Never before has industry faced suchcompetition at a regional and global level. Never before have the opportunities been sogreat. Two views of the same situation, or has this always been the name of the game?
“Other people see things and say’Why?’; but I dream things that never were, and say ‘Why not?”…….George Bernard Shaw.
From grain to glass, blend to brand, theBeverage industry is subject to high portfolio marketing costs against a background whereunderstanding demographics and geographic spread is a make or break decision. Managementskills and information blend with strengthened financial planning and controls to help youeither innovate or stagnate.
Producers have to be one hundred percentmarketers, and be able to focus on all the drivers, influencers and opportunities withinan industry facing some of the biggest changes in its history.
Certain dynamics are understood. Forexample, in the case of logistics services, the focus over time has been on price,quality, service, flexibility and innovation. The benchmarks have followed; price,quality, customer service, cycle-time and virtual integration. A common view is thatcompanies no longer compete. Rather it is supply chains that compete.

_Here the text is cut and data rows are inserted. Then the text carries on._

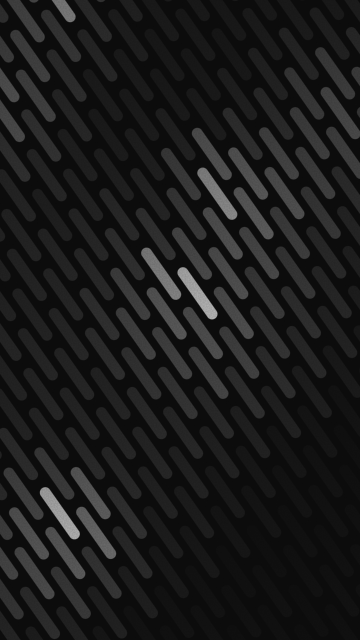
Give the GLSL for this pattern, as a Shadertoy shader.

```glsl
// Slanted, staggered rounded bars on near-black, lit by soft diagonal glows.

// Lengths are in canvas heights, measured from the canvas centre.
const float BAR_ANGLE   = -0.957;
const vec2  GRID_ORIGIN = vec2(0.0273, 0.0417);
const float COLUMN_GAP  = 0.02875;
const float BAR_PITCH   = 0.1134;
const float STAGGER     = 0.0577;
const float HALF_LENGTH = 0.0395;
const float BAR_RADIUS  = 0.0085;

const float BACKGROUND  = 0.047;
const float AMBIENT     = 0.122;
const float DARK_CORNER = 0.064;
const float TOP_DIMMING = 0.033;
const float BAR_VARIATION = 0.022;
const float END_SHADING = 0.05;
const float GRAIN_SCALE = 420.0;
const float GRAIN_AMOUNT = 0.09;

// Each glow: centre x, centre y, radius, strength.
const int GLOW_COUNT = 11;
const vec4 GLOWS[GLOW_COUNT] = vec4[GLOW_COUNT](
    vec4( 0.025,  0.012, 0.124, 0.20),
    vec4( 0.129,  0.194, 0.098, 0.16),
    vec4( 0.259,  0.331, 0.091, 0.18),
    vec4(-0.216, -0.346, 0.111, 0.16),
    vec4(-0.216,  0.507, 0.098, 0.16),
    vec4(-0.281,  0.344, 0.098, 0.18),
    vec4( 0.027,  0.042, 0.026, 0.27),
    vec4(-0.030,  0.073, 0.024, 0.18),
    vec4( 0.055,  0.220, 0.044, 0.32),
    vec4(-0.172, -0.307, 0.047, 0.42),
    vec4(-0.195,  0.509, 0.026, 0.17));

float hash(vec2 cell) {
    vec3 h = fract(cell.xyx * 0.1031);
    h += dot(h, h.yzx + 33.33);
    return fract((h.x + h.y) * h.z);
}

float cornerSlope(vec2 cell, vec2 offset) {
    float angle = 6.2832 * hash(cell);
    return dot(vec2(cos(angle), sin(angle)), offset);
}

float gradientNoise(vec2 p) {
    vec2 cell = floor(p), f = fract(p);
    vec2 blend = f * f * f * (f * (f * 6.0 - 15.0) + 10.0);
    vec2 e = vec2(1.0, 0.0);
    float low  = mix(cornerSlope(cell, f), cornerSlope(cell + e, f - e), blend.x);
    float high = mix(cornerSlope(cell + e.yx, f - e.yx),
                     cornerSlope(cell + 1.0, f - 1.0), blend.x);
    return mix(low, high, blend.y);
}

float capsuleDistance(vec2 p) {
    p.y -= clamp(p.y, -HALF_LENGTH, HALF_LENGTH);
    return length(p) - BAR_RADIUS;
}

// Brightness of a bar centred at p.
float lightAt(vec2 p) {
    float light = mix(AMBIENT, DARK_CORNER, smoothstep(0.18, 0.5, p.x - p.y));
    light -= TOP_DIMMING * smoothstep(0.12, 0.38, p.y);
    for (int i = 0; i < GLOW_COUNT; i++) {
        vec2 offset = (p - GLOWS[i].xy) / GLOWS[i].z;
        light += GLOWS[i].w * exp(-dot(offset, offset));
    }
    return light;
}

void mainImage(out vec4 fragColor, in vec2 fragCoord) {
    float pixel = 1.0 / iResolution.y;
    vec2 p = (fragCoord - 0.5 * iResolution.xy) * pixel;

    // Staggered grid: x runs across the bars, y along them
    vec2 along = vec2(cos(BAR_ANGLE), sin(BAR_ANGLE));
    vec2 across = vec2(-along.y, along.x);
    vec2 q = vec2(dot(p - GRID_ORIGIN, across), dot(p - GRID_ORIGIN, along));
    float column = round(q.x / COLUMN_GAP);
    float row = round((q.y - column * STAGGER) / BAR_PITCH);
    vec2 gridCentre = vec2(column * COLUMN_GAP, column * STAGGER + row * BAR_PITCH);
    vec2 local = q - gridCentre;
    vec2 barCentre = GRID_ORIGIN + across * gridCentre.x + along * gridCentre.y;

    // Per-bar light, with a slight change from end to end
    float variation = hash(vec2(column, row) + 71.0) - 0.5;
    float light = lightAt(barCentre);
    light += BAR_VARIATION * variation * light / AMBIENT;
    light *= 1.0 + END_SHADING * local.y / HALF_LENGTH;

    float coverage = smoothstep(0.75 * pixel, -0.75 * pixel, capsuleDistance(local));
    float shade = mix(BACKGROUND, light, coverage);

    // Fine grain
    shade *= 1.0 + GRAIN_AMOUNT * gradientNoise(p * GRAIN_SCALE + 500.0);
    fragColor = vec4(vec3(shade), 1.0);
}
```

However, countries are at different stagesin this evolution. Some do not have the correct processes or metrics in place. Differentcompanies may be trying to achieve the same ends through various mechanisms. Many do notunderstand consumer psychology or even the opportunities available. Some forecasterspredict that if home shopping captures 15% of the retail trade, 40% of retail outlets willdisappear.
Depending on your product and route tomarket, and leaving aside the impacts of legislation, five issues are key:-

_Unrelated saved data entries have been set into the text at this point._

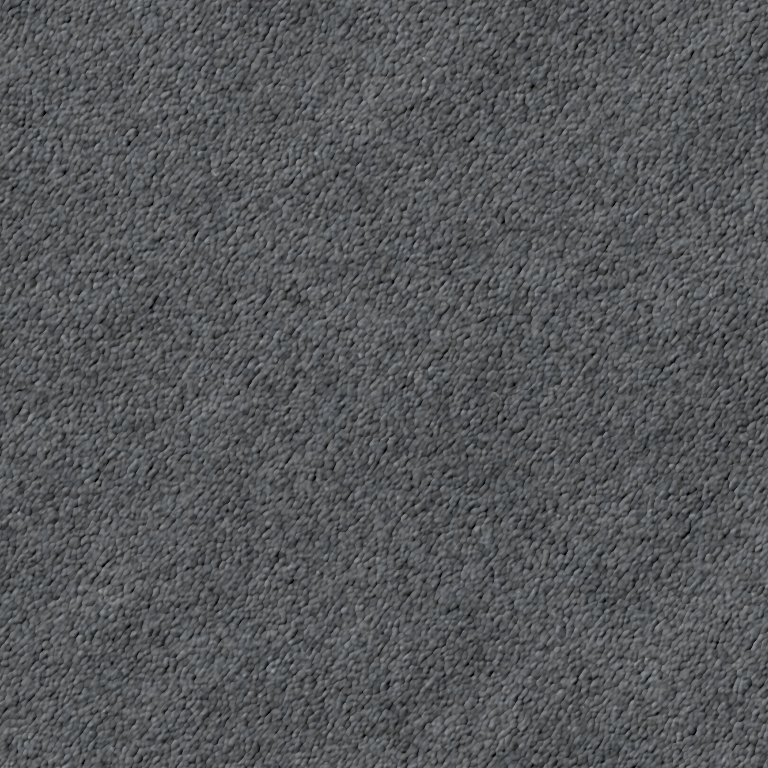
This texture is drawn by a Shadertoy shader. Its source:

```glsl
float hash(vec2 cell) {
    vec3 h = fract(cell.xyx * 0.1031);
    h += dot(h, h.yzx + 33.33);
    return fract((h.x + h.y) * h.z);
}

float valueNoise(vec2 p) {
    vec2 cell = floor(p);
    vec2 f = fract(p);
    f = f * f * (3.0 - 2.0 * f);
    return mix(mix(hash(cell), hash(cell + vec2(1, 0)), f.x),
               mix(hash(cell + vec2(0, 1)), hash(cell + vec2(1, 1)), f.x), f.y);
}

// Coordinates across (x) and along (y) a slanted direction
vec2 slant(vec2 p, float angle) {
    float c = cos(angle), s = sin(angle);
    return vec2(s * p.x - c * p.y, c * p.x + s * p.y) + 7.0;
}

// Relief lit from the upper left: difference of heights across the grain
float emboss(vec2 p) {
    return valueNoise(p + vec2(0.5, 0.0)) - valueNoise(p - vec2(0.5, 0.0));
}

// Scattered pebbles, each with its own tone, a lit side and a shaded side
float pebbles(vec2 p) {
    vec2 home = floor(p);
    float shade = 0.0, total = 0.0;
    for (int y = -1; y <= 1; y++) {
        for (int x = -1; x <= 1; x++) {
            vec2 cell = home + vec2(x, y);
            vec2 center = cell + 0.1 + 0.8 * vec2(hash(cell), hash(cell + 57.0));
            vec2 r = p - center;
            float tone = hash(cell + 113.0) - 0.5;
            float relief = 0.06 + 0.20 * hash(cell + 171.0);
            float weight = exp(-9.0 * dot(r, r));
            shade += weight * (0.11 * tone - relief * r.x - 0.13 * dot(r, r));
            total += weight;
        }
    }
    return shade / total + 0.022;
}

void mainImage(out vec4 fragColor, in vec2 fragCoord) {
    vec2 uv = fragCoord / iResolution.y;

    // Slight warp breaks up the rows
    vec2 warp = vec2(valueNoise(uv * 50.0), valueNoise(uv * 50.0 + 91.0)) - 0.5;
    vec2 p = uv + warp * 0.003;

    // Pebbled surface with finer grit, leaning up to the right
    float grain = 1.15 * pebbles(slant(p, 0.95) * vec2(165.0, 118.0));
    grain += 0.14 * emboss(slant(p, 0.7) * vec2(255.0, 190.0) + 37.0);

    // Broad diagonal bands and smaller mottling
    vec2 broad = slant(uv, 0.75);
    float bands = valueNoise(broad * vec2(13.0, 4.0)) - 0.5;
    float mottle = valueNoise(broad * vec2(42.0, 24.0) + 53.0) - 0.5;

    // Sparse pale flecks
    float fleck = smoothstep(0.86, 1.0, valueNoise(slant(p, 0.7) * vec2(170.0, 125.0) + 19.0));

    float light = 0.35 + grain - 0.5 * grain * grain;
    light += 0.048 * bands + 0.03 * mottle + 0.1 * fleck;

    // Cool grey, with browner shadows and faint warm patches
    float warmth = valueNoise(uv * 70.0 + 71.0) - 0.5 - 2.0 * grain;
    vec3 tint = vec3(-0.006, 0.002, 0.010) + warmth * vec3(0.010, 0.0, -0.012);
    fragColor = vec4(clamp(light + tint, 0.0, 1.0), 1.0);
}
```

Retailers and Market
Customer Account Profitability (CAP)
Although umbrella terms like EfficientConsumer Response (ECR) are prevalent, individual projects and different foci have to beaddressed. The results of this survey show considerable differences between country andsize of company and where you sit in the supply chain.
This comes as no surprise as the reportconfirms. For example, perhaps larger companies have the resources to initiate projectsinto Activity Based Costing (ABC) or category management, particularly with the retailers.Smaller companies may have to keep their eye on price and cost at the product level.Whether companies can track the true cost of new product innovation and track product lifecycle remains to be seen, although this is shown to be important, particularly with thesuppliers to major outlets.
From a country perspective, despite athree-tiered structure in the US, there is still the desire for much closer integrationbetween customers and suppliers. Not a surprise is the higher than average result forgrowth by mergers and acquisition. The emphasis is perhaps being shifted from productinnovation. Some estimates suggest that if ECR takes off, 50% of companies will vanish.The ECR issues show that for the US, the focus is to ensure that new products areintroduced better, rather than promoted.
Forecasting was the highest priority forthe supply side in the US, perhaps an effort to reduce the long and stock heavy supplyroute through the three tiers.
The above illustrates some of thehypotheses that can be confirmed and some of the surprises. The graphs provided are at acountry level for comparison. However, the raw data tables are provided to allow you tocheck whatever you feel is an untapped differentiator for your company.